Algeria is again registering a large deficit in its balance of payments this year and is making great strides towards the depletion of its foreign exchange reserves.
The new Algerian Prime Minister Abdelaziz Djerad submitted on February 13, 2020 to the National People's Assembly (APN) his “action plan”, focused “on food security, energy transition and the digital economy”. But this action plan outlined in broad outline is, according to the Prime Minister, already already limited by the fall in the receipts of hydrocarbons, principal resource of the country. Djerad says falling exports and oil prices have “worsen” the budget deficit while the trade balance showed at the end of 2019, a deficit of 10 billion dollars.
The country currently produces around one million barrels of oil per day, compared to more than 1.4 million in 2005, according to official figures.
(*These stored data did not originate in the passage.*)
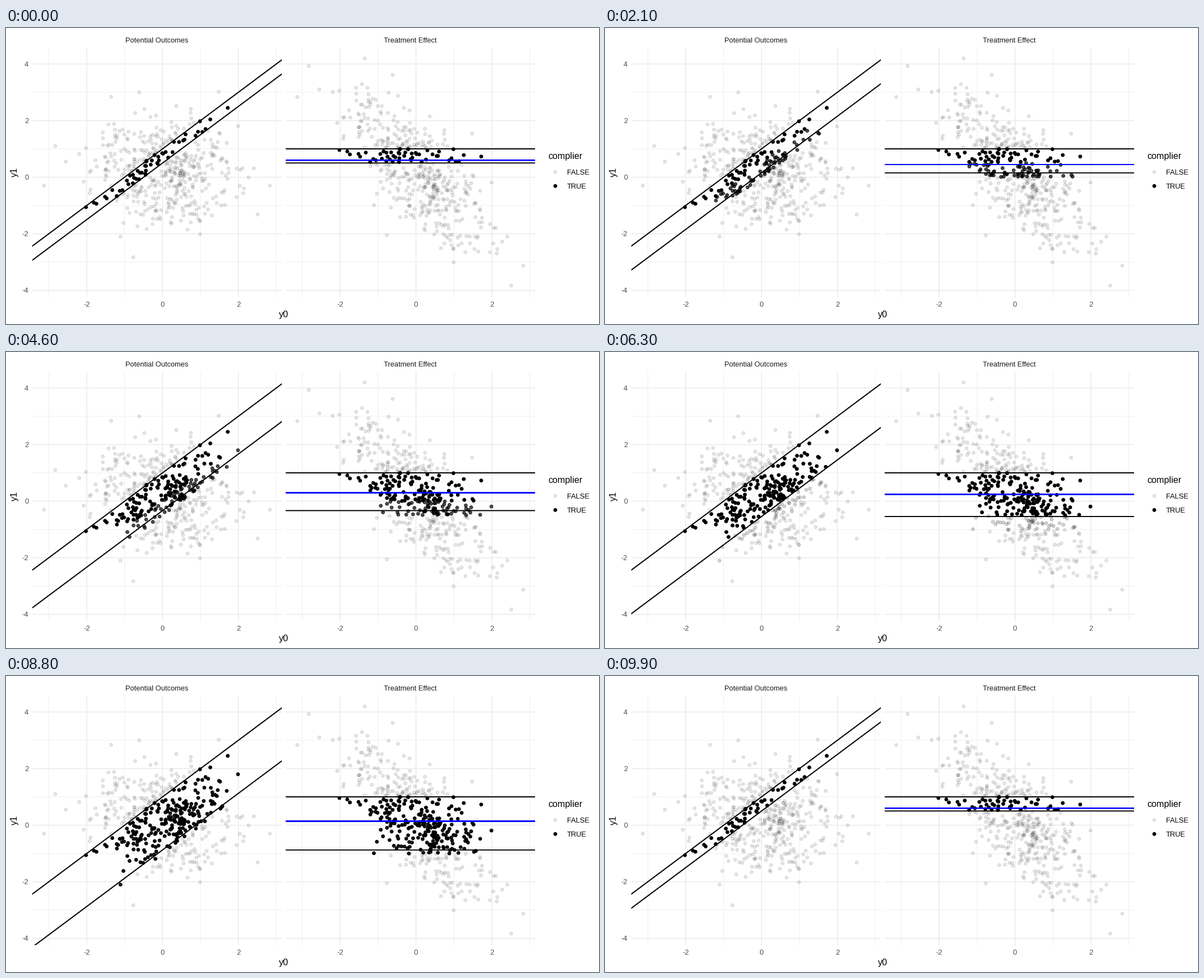
Recreate the animation shown at these times as a matplotlib script. Size 1058x529 px, loop 10000 ms.

```python
import matplotlib.pyplot as plt
import numpy as np
from matplotlib.animation import FuncAnimation

W, H, DPI = 1058, 529, 105.8
FRAMES, INTERVAL = 100, 100
PX = 72 / DPI  # one pixel in points
XLIM, YLIM = (-3.434, 3.137), (-4.23, 4.59)
TOP, BOTTOM = 34.5, 480.5
PANELS = [(47.0, 491.5), (499.2, 943.7)]

LOWER = np.linspace(0.5, -1, 4)
MEAN = [0.6, 0.373, 0.256, 0.10]
MOVES = [(12, 25), (38, 50), (62, 74), (87, 99)]

# A few far-out points that fix the extent of the cloud, as (y0, y1)
RIM = [(-3.13, -.3), (-2.83, 1.1), (-2.55, .55), (-1.355, 2.84), (-.615, 3.0),
       (1.48, 3.02), (1.72, 2.45), (1.99, 1.8), (2.41, .31), (2.83, -.3),
       (2.51, -1.32), (.99, -2.02), (-.77, -2.83), (-1.11, -2.1), (-2.02, -1.06)]

plt.rcParams["font.family"] = "Liberation Sans"


def first_state(gain):
    """Index of the first state counting each point as a complier, 4 if none."""
    return np.select([(gain > low) & (gain < 1) for low in LOWER], range(4), 4)


def sample(n=470, seed=11):
    """Round normal cloud, later compliers first so early ones lie on top."""
    pool = np.random.default_rng(seed).normal(size=(2 * n, 2))
    pool = pool[np.hypot(*pool.T) < 2.3] + (0, 0.25)
    pts = np.vstack([RIM, pool[:n]])
    order = np.argsort(-first_state(pts[:, 1] - pts[:, 0]), kind="stable")
    return pts[order].T


def phase(i):
    """State left, state entered and the share of the way between them."""
    for k, (start, end) in enumerate(MOVES):
        if i <= end:
            return k, (k + 1) % 4, max(0, i - start) / (end - start)


def mix(a, b, t):
    return a + (b - a) * t


def black(alpha):
    rgba = np.zeros((len(alpha), 4))
    rgba[:, 3] = alpha
    return rgba


def dots(ax, x, y, alpha):
    colors = black(alpha)
    return ax.scatter(x, y, s=3.91 ** 2, facecolors=colors, edgecolors=colors,
                      linewidths=1.04 * PX, zorder=2)


def stack(ax, n, color="black"):
    """Coincident lines, whose overlap hardens the edges."""
    return [ax.plot([], [], color=color, lw=1.57 * PX, snap=False, zorder=3)[0]
            for _ in range(n)]


def place(lines, y, slope=0):
    x = np.array(XLIM) + (-0.1, 0.1)
    for line in lines:
        line.set_data(x, y + slope * x)


def panel(left, right):
    ax = fig.add_axes([left / W, 1 - BOTTOM / H, (right - left) / W, (BOTTOM - TOP) / H])
    ax.set(xlim=XLIM, ylim=YLIM)
    ax.axis("off")
    for v in range(-4, 5):
        lw = (1.57 if v % 2 == 0 else 0.785) * PX
        style = dict(color="#ebebeb", lw=lw, zorder=0, snap=False)
        ax.axhline(v, **style)
        if abs(v) < 4:
            ax.axvline(v, **style)
    return ax


def label(x, y, text, size=8.8, color="black", ha="center", **kw):
    stage.text(x, y, text, size=size, color=color, ha=ha,
               **{"va": "baseline", **kw})


fig = plt.figure(figsize=(W / DPI, H / DPI), dpi=DPI, facecolor="white")
stage = fig.add_axes([0, 0, 1, 1])
stage.set(xlim=(0, W), ylim=(H, 0))
stage.axis("off")

outcome, effect = [panel(*p) for p in PANELS]
for (left, right), title in zip(PANELS, ["Potential Outcomes", "Treatment Effect"]):
    label((left + right) / 2, 26, title, color="#1a1a1a")
    for v in (-2, 0, 2):
        x = np.interp(v, XLIM, (left, right))
        label(x, 497.5, f"{v}", color="#4d4d4d")
for v in range(-4, 5, 2):
    y = np.interp(v, YLIM, (BOTTOM, TOP))
    label(40.3, y + 4.6, f"{v}", color="#4d4d4d", ha="right")
label(495.2, 516.5, "y0", 11)
label(22.5, 257.5, "y1", 11, rotation=90, ha="right", va="center")
label(967, 234, "complier", 11, ha="left")
for y, text in [(257.2, "FALSE"), (282.4, "TRUE")]:
    label(1001, y + 4.7, text, ha="left")
dots(stage, [980, 980], [257.2, 282.4], [0.1, 1])

y0, y1 = sample()
gain = y1 - y0
entry = first_state(gain)
clouds = [dots(ax, y0, y, np.full(len(y0), 0.1))
          for ax, y in [(outcome, y1), (effect, gain)]]

place(stack(outcome, 3), 1, slope=1)
place(stack(effect, 6), 1)
low_diagonal = stack(outcome, 3)
low_level = stack(effect, 2)
mean_level = stack(effect, 16, "blue")


def update(i):
    a, b, t = phase(i)
    colors = black(mix(0.1, 1, mix(1.0 * (entry <= a), 1.0 * (entry <= b), t)))
    for cloud in clouds:
        cloud.set_facecolors(colors)
        cloud.set_edgecolors(colors)
    low = mix(LOWER[a], LOWER[b], t)
    place(low_diagonal, low, slope=1)
    place(low_level, low)
    place(mean_level, mix(MEAN[a], MEAN[b], t))
    return [*clouds, *low_diagonal, *low_level, *mean_level]


anim = FuncAnimation(fig, update, frames=FRAMES, interval=INTERVAL,
                     repeat=True, repeat_delay=0, blit=False)
plt.show()
```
With the fall in prices, this corresponds to a 50% drop in oil revenues between 2012 and 2019, while hydrocarbons represent 92% of Algeria's exports.
Equally worrying, the domestic public debt rose from 26% of GDP in 2017 to 45% of GDP in 2019, said the Prime Minister, appointed on December 28 by President Abdelmadjid Tebboune, before the hemicycle.
The Central Bank announced in early February that the country's foreign exchange reserves had dropped to $ 62 billion at the end of 2019 from 79.88 billion at the end of 2018 and 97.22 billion at the end of 2017. These reserves should continue to decrease to reach 51.6 billion dollars at the end of 2020, according to the forecasts of the last finance law, and could at this rate, eventually run out by 2024.
The new Prime Minister has promised to clean up “the catastrophic legacy” and put an end to “excesses that characterized the management of state affairs” during the twenty years in power of deposed president Abdelaziz Bouteflika. Decades characterized by the capture and diversion of oil revenues.
Djerad has promised to break with “all the past practices in political and socio-economic governance”, having led, according to him, to a “methodical destruction of economic enterprises and the marginalization of skills”.
Pending possible “structural reforms”, which will take time to take effect, the draft budget 2020 still projects a large deficit. The expected ordinary tax revenue, ie 3,000 billion dinars (23 billion euros), will barely cover the public service wage bill, which is around 2,900 billion dinars each year.
Not to mention other accumulated deficits, such as that of the National Pension Fund (CNR) which would amount to 700 billion dinars (5.3 billion euros). A real economic and budgetary impasse which risks leading Algeria towards painful adjustments, under the caudine forks of the IMF.